Instructions for the task:
Write out exactly the lines below that run from the one containing "84L415 104C420 113" through the one containing "68C411 62 405", both included, with no other lines.

Material provided:
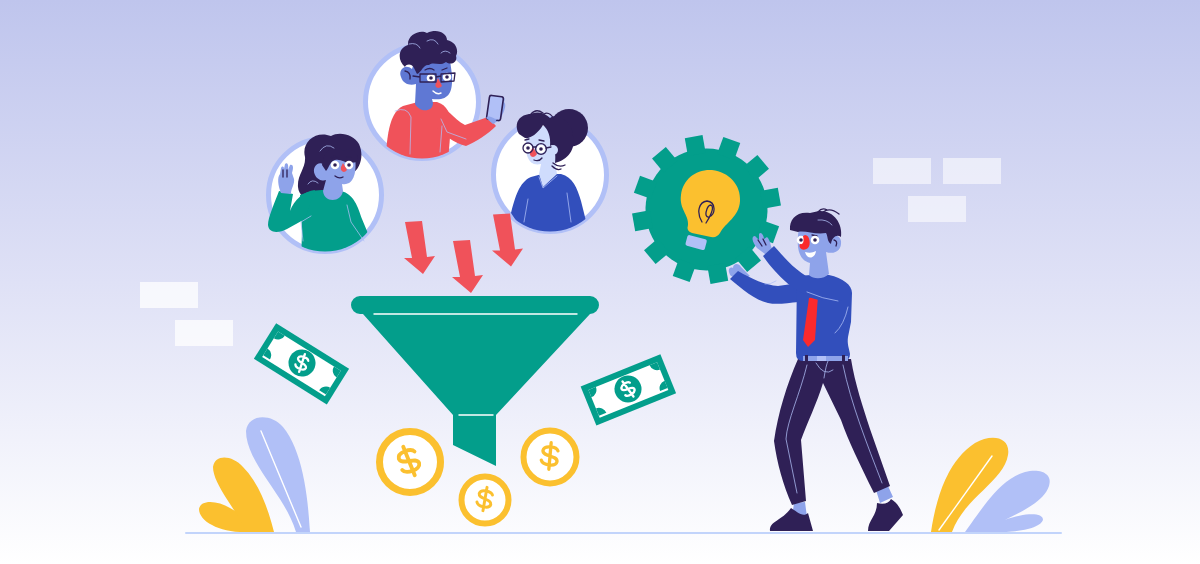
<!DOCTYPE html>
<html lang="en">
<head>
<meta charset="utf-8">
<title>Sales funnel illustration</title>
<style>
:root{--sky:#c0c6ee;--green:#039e8b;--red:#f0525a;--tie:#fb2a2c;--blue:#324fbc;--navy:#2f2056;--skin:#8ea3ea;--skin-dark:#5f78d4;--skin-light:#cfdcfd;--lilac:#b1c0f7;--gold:#fbc02f;--white:#fff}
html,body{margin:0;height:100%;overflow:hidden;background:var(--white)}
svg{display:block;width:1200px;height:564px}
.green{fill:var(--green)}.red{fill:var(--red)}.tie{fill:var(--tie)}.blue{fill:var(--blue)}.navy{fill:var(--navy)}
.skin{fill:var(--skin)}.skin-dark{fill:var(--skin-dark)}.skin-light{fill:var(--skin-light)}
.lilac{fill:var(--lilac)}.gold{fill:var(--gold)}.white{fill:var(--white)}
.line{fill:none;stroke:var(--navy);stroke-width:1.3;stroke-linecap:round;stroke-linejoin:round}
.seam{fill:none;stroke:var(--lilac);stroke-width:1;stroke-linecap:round;opacity:.75}
.shine{fill:none;stroke:var(--white);stroke-width:1.4;stroke-linecap:round}
.ring{fill:var(--white);stroke:var(--lilac);stroke-width:5}
.coin{fill:var(--white);stroke:var(--gold)}
.dollar{fill:none;stroke-width:4;stroke-linecap:round}
</style>
</head>
<body>
<svg viewBox="0 0 1200 564" role="img" aria-label="Three customers above a funnel that turns leads into money, while a man carries a gear with a light bulb">
<defs>
  <linearGradient id="sky" x2="0" y2="1"><stop offset="0" stop-color="#bfc5ed"/><stop offset=".5" stop-color="#dfe1f6"/><stop offset="1" stop-color="#fff"/></linearGradient>
  <clipPath id="portrait"><circle r="56.5"/></clipPath>
  <clipPath id="note-edge"><rect x="-37" y="-14" width="74" height="28"/></clipPath>
  <path id="dollar" class="dollar" d="M9-7C7-12-8-13-9-6C-9 2 9-2 9 6C8 13-8 12-10 6M0-16V16"/>
  <polygon id="arrow" class="red" points="0,1 17,0 22,36 30,35 18,53 -1,37 7,37"/>
  <rect id="tooth" x="-9" y="-74" width="18" height="18"/>
  <rect id="brick" width="58" height="26" fill="#fff"/>
  <g id="eye"><circle r="4.3" class="white"/><circle r="1.8" class="navy"/></g>
  <g id="banknote">
    <rect x="-43" y="-20" width="86" height="42" class="green"/>
    <rect x="-37" y="-14" width="74" height="30" class="white"/>
    <g class="green" clip-path="url(#note-edge)"><circle cx="-37" cy="-14" r="8"/><circle cx="37" cy="-14" r="8"/><circle cx="-37" cy="14" r="8"/><circle cx="37" cy="14" r="8"/></g>
    <circle r="13.5" class="green"/>
    <use href="#dollar" stroke="#fff" transform="rotate(-14) scale(.58)"/>
  </g>
</defs>

<rect id="background" width="1200" height="564" fill="url(#sky)"/>

<g id="bricks" opacity=".74">
  <use href="#brick" x="873" y="158" opacity=".76"/><use href="#brick" x="943" y="158" opacity=".76"/><use href="#brick" x="908" y="196" opacity=".76"/>
  <use href="#brick" x="140" y="282"/><use href="#brick" x="175" y="320"/>
</g>

<g id="plants">
  <path class="gold" d="M251 532C222 534 199 522 199 509C201 499 218 501 230 508C245 516 250 524 251 532Z"/>
  <path class="gold" d="M246 532C238 511 213 485 213 467C215 454 232 455 243 467C258 482 268 507 274 532Z"/>
  <path class="lilac" d="M296 532C286 496 246 463 246 431C248 414 271 413 283 427C302 450 308 494 310 532Z"/>
  <path class="shine" d="M261 431L301 527"/>
  <path class="gold" d="M931 532C936 500 946 462 975 443C992 433 1011 437 1008 455C1004 481 965 497 952 532Z"/>
  <path class="shine" d="M992 456L939 530"/>
  <path class="lilac" d="M965 532C981 511 998 480 1025 472C1041 468 1053 474 1049 486C1044 501 1023 511 1005 520C1024 513 1043 512 1043 520C1039 530 1012 532 1002 532Z"/>
</g>
<path id="ground" d="M186 533H1061" stroke="#c2d4fb" stroke-width="2" stroke-linecap="round"/>

<g id="customer-waving">
  <circle class="ring" cx="325" cy="195" r="56.5"/>
  <path class="navy" d="M331 136C316 130 301 142 305 157C306 168 297 175 298 187C299 199 313 203 326 197L347 180L352 174C361 168 364 155 359 144C354 135 340 131 331 136Z"/>
  <g transform="translate(325 195)"><path class="green" clip-path="url(#portrait)" d="M-25 0C-15-4-9-5 0-5L16-4C29-1 33 12 37 24L47 48L20 70H-24L-23 36Z"/></g>
  <path class="green" d="M315 190C304 191 294 200 290 211L293 194L279 191C275 202 268 217 268 225C269 234 279 233 287 229L305 219Z"/>
  <path class="skin" d="M281 193C278 186 277 177 280 174L281 168C282 166 284 166 284 169L285 164C287 162 289 164 288 170L290 165C293 164 294 167 292 173L294 179C295 184 291 188 291 194Z"/>
  <path class="line" d="M283 170L283 177M287 170V177" stroke-width=".7"/>
  <path class="skin" d="M326 180L323 191C324 203 341 203 343 191L342 184C354 186 357 172 355 157C341 160 331 155 327 161C328 163 328 165 326 166C319 159 311 167 315 175C318 181 324 181 326 180Z"/>
  <path class="navy" d="M322 165C324 148 336 143 343 151C352 147 360 153 357 162C346 165 341 158 335 160C330 161 329 168 326 171Z"/>
  <use href="#eye" x="335" y="165"/><use href="#eye" x="349" y="165"/>
  <path class="red" d="M343 163L347 170C344 174 340 171 341 167Z"/>
  <path class="line" d="M335 176Q339 179 343 177M331 158Q335 155 338 158M347 157L351 157"/>
  <path class="seam" d="M347 205L351 222L364 241M311 216L301 222L303 241M320 151Q326 142 334 148M308 184Q312 178 318 183"/>
</g>

<g id="customer-with-phone">
  <circle class="ring" cx="422" cy="102" r="56.5"/>
  <g transform="translate(422 102)"><path class="red" clip-path="url(#portrait)" d="M-36 50C-34 27-31 10-19 4L-4 0H15C25 3 29 12 29 23L26 60H-36Z"/></g>
  <path class="red" d="M434 104C447 106 453 119 465 125L488 117L496 126C488 134 476 142 466 146C455 144 442 133 434 126Z"/>
  <path class="skin" d="M486 118L491 110L499 98C503 95 506 98 504 102C507 105 504 111 502 116C499 122 495 122 493 124Z"/>
  <rect x="488" y="96" width="14" height="24" rx="2" transform="rotate(8 495 108)" fill="#b1c0f7" stroke="#2f2056" stroke-width="1.6"/>
  <path class="skin" d="M486 118C490 114 493 119 497 119L494 124Z"/>
  <path class="skin-dark" d="M416 84L415 104C420 113 433 112 433 103L432 99C448 101 453 94 452 75L450 60L416 56L412 69C405 63 398 70 401 77C403 84 410 86 416 84Z"/>
  <path class="navy" d="M414 68C411 62 405 65 405 67C397 60 398 48 408 45C407 35 420 29 427 33C437 28 447 33 447 40C456 42 459 50 456 56C458 62 451 66 446 62C439 67 434 61 429 65C423 64 422 72 417 74Z"/>
  <path class="seam" d="M409 44Q417 42 420 48M427 41Q434 37 438 44M441 53Q445 49 450 53" opacity=".4"/>
  <use href="#eye" x="431" y="78"/><use href="#eye" x="447" y="77"/>
  <path class="red" d="M438 78L442 86C438 90 434 87 436 83Z"/>
  <path class="line" d="M413 76L420 77M420 74H436V82H420ZM436 77L441 76M441 74L455 73L454 81L441 82ZM425 70Q430 67 434 70M442 70L447 68M405 71Q411 72 410 79"/>
  <path class="shine" d="M433 91Q437 95 441 93"/>
  <path class="seam" d="M395 111Q407 106 411 117L410 154M441 119L447 132L466 139M442 126L440 152"/>
</g>

<g id="customer-with-bun">
  <circle class="ring" cx="550" cy="175" r="56.5"/>
  <g transform="translate(550 175)"><path class="blue" clip-path="url(#portrait)" d="M-39 38C-35 23-31 7-19 2L-8-1H11C23 2 27 13 31 26L36 46L15 65H-21Z"/></g>
  <circle class="navy" cx="569" cy="128" r="19"/>
  <path class="skin-light" d="M541 164L539 174L543 187L557 174L555 162C565 158 565 151 560 147L552 125L534 127L526 140C525 154 528 167 541 164Z"/>
  <path class="navy" d="M519 134C513 123 520 114 531 114C538 111 545 113 550 118C557 112 573 122 573 136C576 149 568 160 555 163C556 154 555 148 550 146C551 137 548 129 543 125C537 135 529 139 525 138Z"/>
  <path class="line" d="M531 114Q536 108 543 113M544 114Q549 111 554 119M553 163Q559 168 565 165M552 166Q557 171 561 169"/>
  <circle class="skin-light" cx="553" cy="150" r="5"/>
  <use href="#eye" x="528" y="148"/><use href="#eye" x="541" y="149"/>
  <path class="red" d="M533 147L537 154C534 159 529 157 530 152Z"/>
  <g class="line"><circle cx="528" cy="148" r="5"/><circle cx="541" cy="149" r="5.4"/><path d="M533 147L536 147M546 148L551 147M525 140L529 139M539 140L544 141M534 160Q539 162 542 158"/></g>
  <path class="seam" d="M539 177L543 188L557 176M528 199L524 222M567 193L571 222" />
</g>

<g id="arrows">
  <use href="#arrow" x="405" y="221"/><use href="#arrow" x="453" y="240"/><use href="#arrow" x="493" y="213.500"/>
</g>

<g id="funnel">
  <path class="green" d="M360 296H590A9 9 0 0 1 590 314L496 415V466L453 445V415L363 314H360A9 9 0 0 1 360 296Z"/>
  <path class="shine" d="M374 314H577M459 415H493"/>
</g>

<g id="money">
  <use href="#banknote" transform="translate(302 363) rotate(32)"/>
  <use href="#banknote" transform="translate(628 389) rotate(-22)"/>
  <circle class="coin" cx="410" cy="462" r="30.500" stroke-width="7"/>
  <use href="#dollar" stroke="#fbc02f" transform="translate(409 461) rotate(-22) scale(.96)"/>
  <circle class="coin" cx="550" cy="457" r="26.500" stroke-width="6"/>
  <use href="#dollar" stroke="#fbc02f" transform="translate(550 456) rotate(5) scale(.83)"/>
  <circle class="coin" cx="485" cy="500" r="23.500" stroke-width="6"/>
  <use href="#dollar" stroke="#fbc02f" transform="translate(485 499) rotate(10) scale(.74)"/>
</g>

<g id="gear">
  <g transform="translate(706.500 209.500) rotate(-10)" class="green">
    <circle r="61"/>
    <use href="#tooth"/><use href="#tooth" transform="rotate(30)"/><use href="#tooth" transform="rotate(60)"/><use href="#tooth" transform="rotate(90)"/><use href="#tooth" transform="rotate(120)"/><use href="#tooth" transform="rotate(150)"/><use href="#tooth" transform="rotate(180)"/><use href="#tooth" transform="rotate(210)"/><use href="#tooth" transform="rotate(240)"/><use href="#tooth" transform="rotate(270)"/><use href="#tooth" transform="rotate(300)"/><use href="#tooth" transform="rotate(330)"/>
  </g>
  <path class="gold" d="M681 195C683 179 696 169 712 170C729 172 741 185 740 201C739 217 726 222 720 233Q717 238 711 237L692 233Q686 231 688 225C689 215 679 209 681 195Z"/>
  <rect class="lilac" x="686" y="237" width="20" height="11" rx="2" transform="rotate(15 696 243)"/>
  <path class="line" d="M702 222C696 212 699 202 707 201C716 202 716 214 709 217C703 218 707 205 711 205C715 207 710 217 706 223"/>
</g>

<g id="man">
  <path class="skin" d="M741 280L731 276C727 271 729 266 733 268C733 263 739 263 741 267L750 276Z"/>
  <path class="blue" d="M738 271C752 279 765 285 778 286L799 283V302C787 303 777 305 768 303C755 300 742 289 730 279Z"/>
  <path class="skin" d="M794 503L792 517H807L805 502ZM876 490L880 503L893 497L888 486Z"/>
  <path class="navy" d="M798 359H851C855 384 863 407 870 429L890 486L874 493C860 465 848 440 841 420L823 383C817 403 807 423 801 440L806 501L792 505C783 485 777 463 774 441C778 413 787 384 798 359Z"/>
  <path class="navy" d="M770 531C769 521 782 521 791 508C796 511 803 518 808 513L813 531ZM868 531C868 520 877 516 877 503C884 505 889 503 891 499C898 503 901 510 903 515L889 531Z"/>
  <path class="seam" d="M816 363Q824 377 833 370M824 378Q826 365 828 361M807 365C800 394 787 421 786 439L797 493M843 365C851 404 867 444 882 483" opacity=".45"/>
  <path class="blue" d="M797 276L811 275H829C843 278 852 285 852 293L851 322L848 337C847 344 849 348 850 354Q850 361 843 361H803Q796 361 796 353Z"/>
  <path class="skin" d="M803 356H848V361H803Z"/>
  <path class="navy" d="M805 355H808V362H805ZM842 355H845V362H842Z"/>
  <rect x="817" y="356" width="9" height="5" fill="#b1c0f7"/>
  <path class="tie" d="M809 298L818 295L815 340L808 347L803 340Z"/>
  <path class="skin" d="M769 257L757 248C752 242 751 236 755 236L759 240L759 234C761 231 764 236 764 239L767 237C771 241 770 246 773 250Z"/>
  <path class="line" d="M758 240L762 246M763 239L766 245" stroke-width=".7"/>
  <path class="blue" d="M774 246C783 256 793 268 806 276L823 279L842 301L819 300C798 296 776 275 763 256Z"/>
  <path class="seam" d="M807 292Q823 299 838 301M848 307Q844 325 835 333M776 281Q770 285 765 284"/>
  <path class="skin" d="M799 228C796 246 798 260 810 263L809 275C814 280 824 279 829 274L826 252C835 255 842 250 841 241C840 235 833 234 830 239L827 226Z"/>
  <path class="navy" d="M790 230C789 219 797 211 810 213L819 211C833 210 843 223 841 237C837 234 832 237 831 244C827 242 828 236 826 233C815 235 805 230 798 232Z"/>
  <path class="line" d="M818 212Q822 207 827 210M823 212Q830 207 839 214M812 235L817 236"/>
  <path class="seam" d="M818 220Q827 219 832 225" opacity=".4"/>
  <use href="#eye" x="801" y="240"/><use href="#eye" x="815" y="240"/>
  <path class="tie" d="M805 235C810 235 811 245 808 248C803 252 798 248 800 244C804 245 804 240 803 236Z"/>
  <path class="white" d="M805 252Q811 254 816 251C815 259 807 260 805 252Z"/>
  <path class="line" d="M834 240Q838 241 836 246" stroke-width=".8"/>
</g>
</svg>
</body>
</html>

Response for this exercise:
  <path class="skin-dark" d="M416 84L415 104C420 113 433 112 433 103L432 99C448 101 453 94 452 75L450 60L416 56L412 69C405 63 398 70 401 77C403 84 410 86 416 84Z"/>
  <path class="navy" d="M414 68C411 62 405 65 405 67C397 60 398 48 408 45C407 35 420 29 427 33C437 28 447 33 447 40C456 42 459 50 456 56C458 62 451 66 446 62C439 67 434 61 429 65C423 64 422 72 417 74Z"/>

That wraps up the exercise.